**DATASET EXCERPTS**:
++++++++++

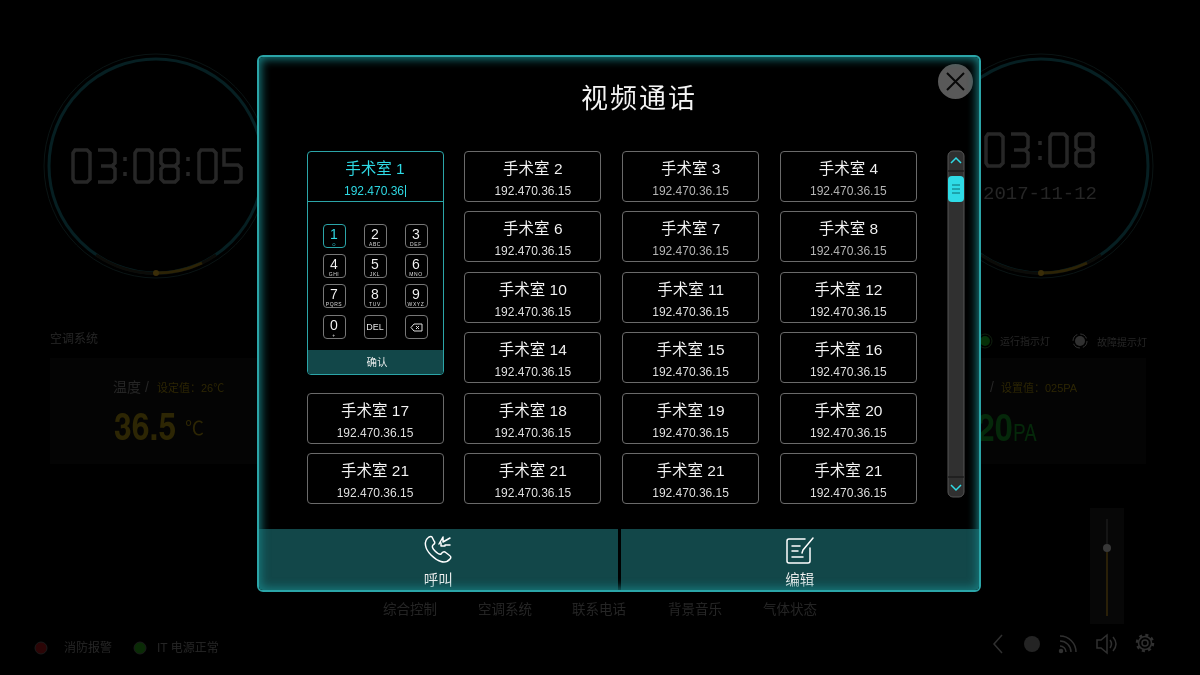
<!DOCTYPE html>
<html lang="zh-CN">
<head>
<meta charset="utf-8">
<title>视频通话</title>
<style>
:root{--bg:#000;--cyan:#2fdbe6;--edge:#2ba5a8;--teal:#124749;--line:#6a6a6a;--text:#f4f4f4;--dim:#262626;--amber:#2d2604;--green:#05280a}
*{box-sizing:border-box;margin:0;padding:0}
html,body{width:1200px;height:675px;overflow:hidden;background:var(--bg)}
body{position:relative;font-family:"Liberation Sans","Noto Sans CJK SC",sans-serif;color:var(--text)}
a{color:inherit;text-decoration:none}
.backdrop,.backdrop svg{position:absolute;inset:0;width:1200px;height:675px}
.backdrop span,.backdrop a{position:absolute;white-space:nowrap;color:var(--dim);line-height:20px;font-size:12px}
.backdrop .amber{color:var(--amber)}
.backdrop .green{color:var(--green)}
.backdrop .date{left:983px;top:184px;font:19px/20px "Liberation Mono",monospace}
.backdrop nav a{top:600px;font-size:13.5px}
.panel{position:absolute;top:358px;height:106px;background:#040404}
.dialog{position:absolute;left:257px;top:55px;width:724px;height:537px;background:#000;border:2px solid var(--edge);border-radius:6px;overflow:hidden}
.dialog::after{content:"";position:absolute;inset:0;border-radius:4px;box-shadow:inset 0 0 10px 2px #177b7e;pointer-events:none}
.dialog h1{position:absolute;left:0;right:0;top:22px;padding-left:37px;text-align:center;font-size:27px;line-height:40px;font-weight:500;letter-spacing:2px;padding-left:40px}
.close{position:absolute;left:679px;top:7px;width:35px;height:35px}
.rooms{position:absolute;left:47.5px;top:93.5px;display:grid;grid-template-columns:repeat(4,137px);grid-template-rows:repeat(6,51px);column-gap:20.8px;row-gap:9.6px}
.room{border:1px solid var(--line);border-radius:4px;text-align:center;padding-top:5px;height:51px}
.room h2{font-size:15.5px;font-weight:400;line-height:24px}
.room p{font-size:12px;line-height:20px;color:#e6e6e6}
.room.soft p{color:#b9b9b9}
.room.active{grid-row:span 4;height:224px;border-color:var(--edge);position:relative;overflow:hidden}
.active h2,.active p{color:var(--cyan)}
.active p{height:20px}
.caret{display:inline-block;width:1px;height:12px;background:var(--cyan);vertical-align:-2px;margin-left:1px}
.keypad{position:absolute;left:0;right:0;top:49px;border-top:1px solid var(--edge);height:150px}
.keys{position:absolute;left:15px;top:22px;display:grid;grid-template-columns:repeat(3,23px);grid-template-rows:repeat(4,24px);column-gap:18px;row-gap:6.4px}
.key{border:1px solid #777;border-radius:4px;font-size:14px;line-height:15px;padding-top:2px;height:24px}
.key small{display:block;font-size:5px;line-height:4px;letter-spacing:.6px}
.key.on{border-color:var(--edge);color:var(--cyan)}
.key.word{font-size:9px;line-height:19px}
.key svg{display:block;margin:4px auto 0}
.confirm{position:absolute;left:0;right:0;bottom:0;height:24px;background:var(--teal);font-size:10.5px;line-height:24px;padding-left:4px}
.scroll{position:absolute;left:688px;top:93px;width:18px;height:348px}
.actions{position:absolute;left:0;right:0;bottom:0;height:61px;display:flex;gap:3px}
.actions a{flex:1;background:var(--teal);text-align:center;font-size:14.5px;line-height:20px;padding-top:3px}
.actions svg{display:block;margin:0 auto 4px}
.stroke{fill:none;stroke:#fff;stroke-width:1.5;stroke-linecap:round;stroke-linejoin:round}
</style>
</head>
<body>
<div class="backdrop">
  <div class="panel" style="left:50px;width:220px"></div>
  <div class="panel" style="left:970px;width:176px"></div>
  <svg viewBox="0 0 1200 675" fill="none">
    <defs>
      <path id="d0" d="M3 1H15L18 4V30L15 33H3L1 30V4Z"/>
      <path id="d1" d="M9 1V33"/>
      <path id="d3" d="M1 1H15L18 4V14L15 17H4M15 17L18 20V30L15 33H1"/>
      <path id="d5" d="M18 1H1V16H15L18 19V30L15 33H1"/>
      <path id="d8" d="M4 1H15L18 4V14L15 17H4L1 14V4ZM4 17L1 20V30L4 33H15L18 30V20L15 17"/>
      <path id="colon" d="M0 8V12M0 23V27"/>
      <g id="dial">
        <circle r="112" stroke="#0a1414"/>
        <circle r="107" stroke="#061f22" stroke-width="3"/>
        <path d="M-60 89A107 107 0 0 0 60 89" stroke="#0b0b08" stroke-width="3"/>
        <path d="M0 107A107 107 0 0 0 46 97" stroke="#2c2306" stroke-width="3"/>
        <circle cy="107" r="3" fill="#3a2d08"/>
      </g>
    </defs>
    <use href="#dial" x="156" y="166"/>
    <use href="#dial" x="1041" y="166"/>
    <g stroke="#272727" stroke-width="3.5" role="img" aria-label="03:08:05">
      <use href="#d0" x="72" y="149"/><use href="#d3" x="97" y="149"/><use href="#colon" x="125" y="149"/>
      <use href="#d0" x="134" y="149"/><use href="#d8" x="160" y="149"/><use href="#colon" x="188" y="149"/>
      <use href="#d0" x="198" y="149"/><use href="#d5" x="223" y="149"/>
    </g>
    <g stroke="#272727" stroke-width="3.5" role="img" aria-label="03:08">
      <use href="#d0" x="985" y="133"/><use href="#d3" x="1010" y="133"/><use href="#colon" x="1040" y="133"/>
      <use href="#d0" x="1049" y="133"/><use href="#d8" x="1075" y="133"/>
    </g>
    <g stroke="#1b1b1b">
      <circle cx="985" cy="341" r="7" stroke="#10200f"/><circle cx="985" cy="341" r="5" fill="#053008" stroke="none"/>
      <circle cx="1080" cy="341" r="7" stroke="#333" stroke-dasharray="8 3"/><circle cx="1080" cy="341" r="5" fill="#303030" stroke="none"/>
      <circle cx="41" cy="648" r="6" fill="#2b0506"/><circle cx="140" cy="648" r="6" fill="#0a2b06"/>
    </g>
    <rect x="1090" y="508" width="34" height="116" fill="#070707"/>
    <path d="M1107 519V548" stroke="#151515" stroke-width="2"/>
    <path d="M1107 548V616" stroke="#2a2008" stroke-width="2"/>
    <circle cx="1107" cy="548" r="4" fill="#383838"/>
    <g stroke="#303030" stroke-width="1.5">
      <path d="M1002 635L994 644L1002 653"/>
      <circle cx="1032" cy="644" r="8" fill="#242424" stroke="none"/>
      <path d="M1060 636A16 16 0 0 1 1076 652M1060 641A11 11 0 0 1 1071 652M1060 646A6 6 0 0 1 1066 652"/>
      <circle cx="1061" cy="651" r="1.5" fill="#303030"/>
      <path d="M1097 640H1101L1107 635V653L1101 648H1097ZM1110 640Q1113 644 1110 648M1113 637Q1119 644 1113 651"/>
      <circle cx="1145" cy="643" r="3"/><circle cx="1145" cy="643" r="6.5"/>
      <circle cx="1145" cy="643" r="8" stroke-width="2.5" stroke-dasharray="3 3.3"/>
    </g>
  </svg>
  <span class="date">2017-11-12</span>
  <span style="left:50px;top:329px">空调系统</span>
  <span style="left:113px;top:377px;font-size:14px">温度 /</span>
  <span class="amber" style="left:157px;top:378px;font-size:11px">设定值：26℃</span>
  <span class="amber" style="left:114px;top:405px;font:bold 39px/40px 'TeX Gyre Heros Cn',sans-serif">36.5</span>
  <span class="amber" style="left:185px;top:419px;font-size:19px">℃</span>
  <span style="left:1000px;top:332px;font-size:10px">运行指示灯</span>
  <span style="left:1097px;top:333px;font-size:10px">故障提示灯</span>
  <span style="left:990px;top:377px;font-size:14px">/</span>
  <span class="amber" style="left:1001px;top:378px;font-size:11px">设置值：025PA</span>
  <span class="green" style="left:977px;top:406px;font:bold 39px/40px 'TeX Gyre Heros Cn',sans-serif">20</span>
  <span class="green" style="left:1013px;top:422px;font:23px/20px 'TeX Gyre Heros Cn',sans-serif">PA</span>
  <nav>
    <a href="#" style="left:383px">综合控制</a><a href="#" style="left:478px">空调系统</a><a href="#" style="left:572px">联系电话</a><a href="#" style="left:668px">背景音乐</a><a href="#" style="left:763px">气体状态</a>
  </nav>
  <span style="left:64px;top:638px">消防报警</span>
  <span style="left:157px;top:638px">IT 电源正常</span>
</div>

<main class="dialog">
  <h1>视频通话</h1>
  <a class="close" href="#" aria-label="关闭"><svg width="35" height="35"><circle cx="17.5" cy="17.5" r="17.5" fill="#595959"/><path d="M9 9L26 26M26 9L9 26" stroke="#080808" stroke-width="2"/></svg></a>
  <section class="rooms">
    <article class="room active">
      <h2>手术室 1</h2><p>192.470.36<i class="caret"></i></p>
      <div class="keypad"><div class="keys">
        <div class="key on">1<small>ഠ</small></div><div class="key">2<small>ABC</small></div><div class="key">3<small>DEF</small></div>
        <div class="key">4<small>GHI</small></div><div class="key">5<small>JKL</small></div><div class="key">6<small>MNO</small></div>
        <div class="key">7<small>PQRS</small></div><div class="key">8<small>TUV</small></div><div class="key">9<small>WXYZ</small></div>
        <div class="key">0<small>+</small></div><div class="key word">DEL</div>
        <div class="key"><svg width="13" height="11" fill="none" stroke="#ddd"><path d="M1 5.5L4 2H12V9H4ZM6 4L9 7M9 4L6 7"/></svg></div>
      </div></div>
      <a class="confirm" href="#">确认</a>
    </article>
    <article class="room"><h2>手术室 2</h2><p>192.470.36.15</p></article>
    <article class="room soft"><h2>手术室 3</h2><p>192.470.36.15</p></article>
    <article class="room soft"><h2>手术室 4</h2><p>192.470.36.15</p></article>
    <article class="room"><h2>手术室 6</h2><p>192.470.36.15</p></article>
    <article class="room soft"><h2>手术室 7</h2><p>192.470.36.15</p></article>
    <article class="room soft"><h2>手术室 8</h2><p>192.470.36.15</p></article>
    <article class="room"><h2>手术室 10</h2><p>192.470.36.15</p></article>
    <article class="room"><h2>手术室 11</h2><p>192.470.36.15</p></article>
    <article class="room"><h2>手术室 12</h2><p>192.470.36.15</p></article>
    <article class="room"><h2>手术室 14</h2><p>192.470.36.15</p></article>
    <article class="room"><h2>手术室 15</h2><p>192.470.36.15</p></article>
    <article class="room"><h2>手术室 16</h2><p>192.470.36.15</p></article>
    <article class="room"><h2>手术室 17</h2><p>192.470.36.15</p></article>
    <article class="room"><h2>手术室 18</h2><p>192.470.36.15</p></article>
    <article class="room"><h2>手术室 19</h2><p>192.470.36.15</p></article>
    <article class="room"><h2>手术室 20</h2><p>192.470.36.15</p></article>
    <article class="room"><h2>手术室 21</h2><p>192.470.36.15</p></article>
    <article class="room"><h2>手术室 21</h2><p>192.470.36.15</p></article>
    <article class="room"><h2>手术室 21</h2><p>192.470.36.15</p></article>
    <article class="room"><h2>手术室 21</h2><p>192.470.36.15</p></article>
  </section>
  <svg class="scroll" viewBox="0 0 18 348" fill="none">
    <rect x="1" y="1" width="16" height="346" rx="5" fill="#303030" stroke="#555"/>
    <path d="M1 21H17M1 327H17" stroke="#111"/>
    <path d="M4 13L9 8L14 13M4 335L9 340L14 335" stroke="#2fdbe6" stroke-width="1.5"/>
    <rect x="1" y="26" width="16" height="26" rx="4" fill="#2fdbe6"/>
    <path d="M5 35H13M5 39H13M5 43H13" stroke="#0d6c73"/>
  </svg>
  <nav class="actions">
    <a href="#"><svg class="stroke" width="32" height="34"><path d="M7 5C1 9 3 17 9 23S23 33 28 27Q30 25 27 23L23 20Q21 19 19 22Q17 23 13 19Q9 15 11 13Q14 11 12 9L10 5Q9 4 7 5M17 12L21 5V10L28 6M19 14H23M19 14V11M23 13H28"/></svg>呼叫</a>
    <a href="#"><svg class="stroke" width="32" height="34"><path d="M21 7H5Q3 7 3 9V29Q3 31 5 31H24Q26 31 26 29V16M8 14H16M8 19H14M8 25H19M29 6L19 18L18 21"/></svg>编辑</a>
  </nav>
</main>
</body>
</html>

++++++++++

**TASK INSTRUCTIONS**: Any pictures are to be skipped, and the lines from the beginning of the entries through the line with "0 0 10px 2px" copied exactly.

**EXPECTED OUTPUT**:
<!DOCTYPE html>
<html lang="zh-CN">
<head>
<meta charset="utf-8">
<title>视频通话</title>
<style>
:root{--bg:#000;--cyan:#2fdbe6;--edge:#2ba5a8;--teal:#124749;--line:#6a6a6a;--text:#f4f4f4;--dim:#262626;--amber:#2d2604;--green:#05280a}
*{box-sizing:border-box;margin:0;padding:0}
html,body{width:1200px;height:675px;overflow:hidden;background:var(--bg)}
body{position:relative;font-family:"Liberation Sans","Noto Sans CJK SC",sans-serif;color:var(--text)}
a{color:inherit;text-decoration:none}
.backdrop,.backdrop svg{position:absolute;inset:0;width:1200px;height:675px}
.backdrop span,.backdrop a{position:absolute;white-space:nowrap;color:var(--dim);line-height:20px;font-size:12px}
.backdrop .amber{color:var(--amber)}
.backdrop .green{color:var(--green)}
.backdrop .date{left:983px;top:184px;font:19px/20px "Liberation Mono",monospace}
.backdrop nav a{top:600px;font-size:13.5px}
.panel{position:absolute;top:358px;height:106px;background:#040404}
.dialog{position:absolute;left:257px;top:55px;width:724px;height:537px;background:#000;border:2px solid var(--edge);border-radius:6px;overflow:hidden}
.dialog::after{content:"";position:absolute;inset:0;border-radius:4px;box-shadow:inset 0 0 10px 2px #177b7e;pointer-events:none}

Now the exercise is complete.